===== Source data =====
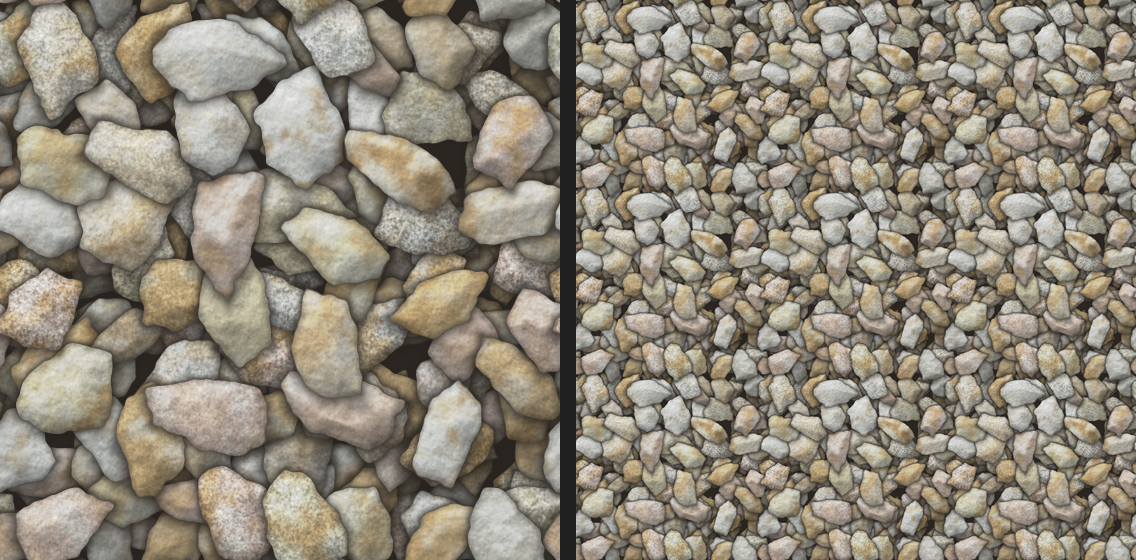
Left: one tile. Right: repeated 3 by 3.
Reproduce this texture procedurally as a WebGL 2 fragment shader.

```glsl
#version 300 es
precision highp float;
// Seamless bed of loose, angular crushed gravel under soft daylight.

uniform vec2 u_resolution;
out vec4 fragColor;

const int LAYERS = 4;              // painted from the deepest to the top
const float CELLS_DEEP = 9.0;      // cells across in the deepest layer, one fewer per layer
const int FACES = 7;               // side facets per stone
const float STONE_SIZE = 0.51;     // mean radius, in cells
const float MAX_STRETCH = 2.1;     // longest length to width ratio
const float REACH = 1.2;           // farthest influence of a stone, in cells
const float CORNERS = 24.0;        // sharpness of the outline corners
const float RIDGES = 19.0;         // sharpness of the ridges between facets
const float GRAIN = 46.0;          // surface patches across the canvas
const float RELIEF = 0.5;          // strength of the surface bumps
const float SHADOW = 0.72;         // strength of contact shadows
const float SHADOW_WIDTH = 0.021;
const float EDGE_SOFTNESS = 0.0014;
const vec3 LIGHT = vec3(-0.27, 0.63, 0.73);
const vec3 GAP = vec3(0.17, 0.15, 0.13);
const vec3 OCHRE = vec3(0.75, 0.61, 0.40);
const vec3 CHALK = vec3(0.90, 0.91, 0.89);
const vec3 ROCKS[6] = vec3[6](
    vec3(0.87, 0.83, 0.74), vec3(0.89, 0.90, 0.88), vec3(0.81, 0.72, 0.56),
    vec3(0.76, 0.76, 0.73), vec3(0.85, 0.78, 0.73), vec3(0.84, 0.82, 0.71));
const float TAU = 6.28319;

vec3 hash3(vec2 p) {
    vec3 a = fract(p.xyx * vec3(0.1031, 0.1030, 0.0973));
    a += dot(a, a.yxz + 33.33);
    return fract((a.xxy + a.yzz) * a.zyx);
}

float noise(vec2 p) {
    vec2 i = floor(p), f = fract(p);
    f = f * f * (3.0 - 2.0 * f);
    return mix(mix(hash3(i).x, hash3(i + vec2(1, 0)).x, f.x),
               mix(hash3(i + vec2(0, 1)).x, hash3(i + vec2(1, 1)).x, f.x), f.y);
}

float fbm(vec2 p, int octaves) {
    float sum = 0.0, amp = 0.5, total = 0.0;
    for (int i = 0; i < octaves; i++) {
        sum += amp * noise(p);
        total += amp;
        amp *= 0.55;
        p = mat2(1.6, 1.2, -1.2, 1.6) * p + 7.3;
    }
    return sum / total;
}

// Weight that grows as a plane gets lower, bounded to stay finite.
float lowness(float height, float sharpness) {
    return exp(min(-sharpness * height, 40.0));
}

// Softened polygon: returns the inward edge distance and the facet normal.
float facetedStone(vec2 q, vec2 seed, out vec3 normal) {
    vec2 tilt = 0.9 * (hash3(seed + 91.0).xy - 0.5);
    vec3 facing = lowness(0.42 + dot(q, tilt), RIDGES) * vec3(-tilt, 1.0);
    float outline = 0.0;
    for (int k = 0; k < FACES; k++) {
        vec3 h = hash3(seed + float(k + 1) * vec2(13.0, 71.0));
        float angle = TAU * (float(k) + 0.8 * h.x) / float(FACES);
        vec2 dir = vec2(cos(angle), sin(angle));
        float edge = mix(0.74, 1.1, h.y) - dot(q, dir);
        float slope = mix(0.4, 1.3, h.z);
        outline += lowness(edge, CORNERS);
        facing += lowness(edge * slope, RIDGES) * vec3(dir * slope, 1.0);
    }
    normal = normalize(facing);
    return -log(outline) / CORNERS;
}

// Mineral colour with stains, chalky crust, speckles and bumps.
vec3 rockSurface(vec2 local, vec2 lightDir, vec3 rnd) {
    vec2 t = local * GRAIN + rnd.xy * 150.0;
    float bumps = fbm(t, 4);
    float relief = bumps - fbm(t + lightDir * 0.3, 4);
    float patches = fbm(t * 0.45 + 31.0, 3);
    float speckle = noise(t * 4.5) + noise(t * 7.5 + 11.0) - 1.0;
    vec3 rock = ROCKS[int(rnd.x * 5.999)];
    rock = mix(rock, OCHRE, 0.75 * rnd.y * smoothstep(0.42, 0.75, patches));
    rock = mix(rock, CHALK, 0.6 * smoothstep(0.5, 0.22, patches));
    rock *= 1.0 + 0.22 * (bumps - 0.5) + RELIEF * relief;
    return rock * (1.0 + speckle * mix(0.06, 0.4, rnd.z * rnd.z * rnd.z));
}

void main() {
    vec2 p = gl_FragCoord.xy / u_resolution;
    float soft = max(EDGE_SOFTNESS, 0.7 / u_resolution.y);
    vec3 color = GAP;
    for (int layer = 0; layer < LAYERS; layer++) {
        float level = float(layer) / float(LAYERS - 1);
        float cells = CELLS_DEEP - float(layer);
        float keep = mix(1.0, 0.86, level);
        float daylight = mix(0.66, 1.0, pow(level, 0.7));
        for (int n = 0; n < 9; n++) {
            // Wrapped cell identity, placement and proportions
            vec2 id = floor(p * cells) + vec2(n % 3 - 1, n / 3 - 1);
            vec2 seed = mod(id, cells) + float(layer) * vec2(31.0, 57.0) + 5.0;
            vec3 place = hash3(seed), form = hash3(seed + 133.0), rnd = hash3(seed + 277.0);
            vec2 offset = p - (id + 0.5 + 0.6 * (place.xy - 0.5)) / cells;
            float fade = smoothstep(REACH, REACH - 0.2, length(offset) * cells);
            if (form.z > keep || fade <= 0.0) continue;
            float angle = TAU * place.z;
            mat2 turn = mat2(cos(angle), sin(angle), -sin(angle), cos(angle));
            vec2 local = offset * turn;
            float stretch = sqrt(mix(1.05, MAX_STRETCH, form.x));
            float radius = STONE_SIZE * mix(0.78, 1.08, form.y) / cells;
            vec2 q = local / (radius * vec2(stretch, 1.0 / stretch));

            // Chipped outline and turned facet normal
            vec3 normal;
            float edge = facetedStone(q, seed, normal);
            edge += 0.2 * (fbm(local * 34.0 + rnd.yz * 90.0, 2) - 0.5);
            normal.xy = turn * normal.xy;
            float inside = edge * radius / stretch;

            // Contact shadow on the stones beneath, wider below
            float width = SHADOW_WIDTH * (1.0 - 0.5 * normal.y);
            float near = clamp(1.0 + inside / width, 0.0, 1.0);
            color = mix(color, GAP * 0.9, SHADOW * fade * near * near);

            if (inside > -soft) {
                float lit = 0.57 + 0.47 * max(dot(normal, LIGHT), -0.2);
                lit *= mix(0.8, 1.0, smoothstep(0.0, 0.16, edge)) * daylight;
                vec3 rock = rockSurface(local, LIGHT.xy * turn, rnd) * lit;
                rock -= 0.5 * max(rock - 0.78, 0.0);
                color = mix(color, rock, fade * smoothstep(-soft, soft, inside));
            }
        }
    }
    fragColor = vec4(color, 1.0);
}
```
=====
> **About this task**: Where in the records above does the word "RIDGES" appear? Copy each line that holds it.

> **Expected answer**:
const float RIDGES = 19.0;         // sharpness of the ridges between facets
    vec3 facing = lowness(0.42 + dot(q, tilt), RIDGES) * vec3(-tilt, 1.0);
        facing += lowness(edge * slope, RIDGES) * vec3(dir * slope, 1.0);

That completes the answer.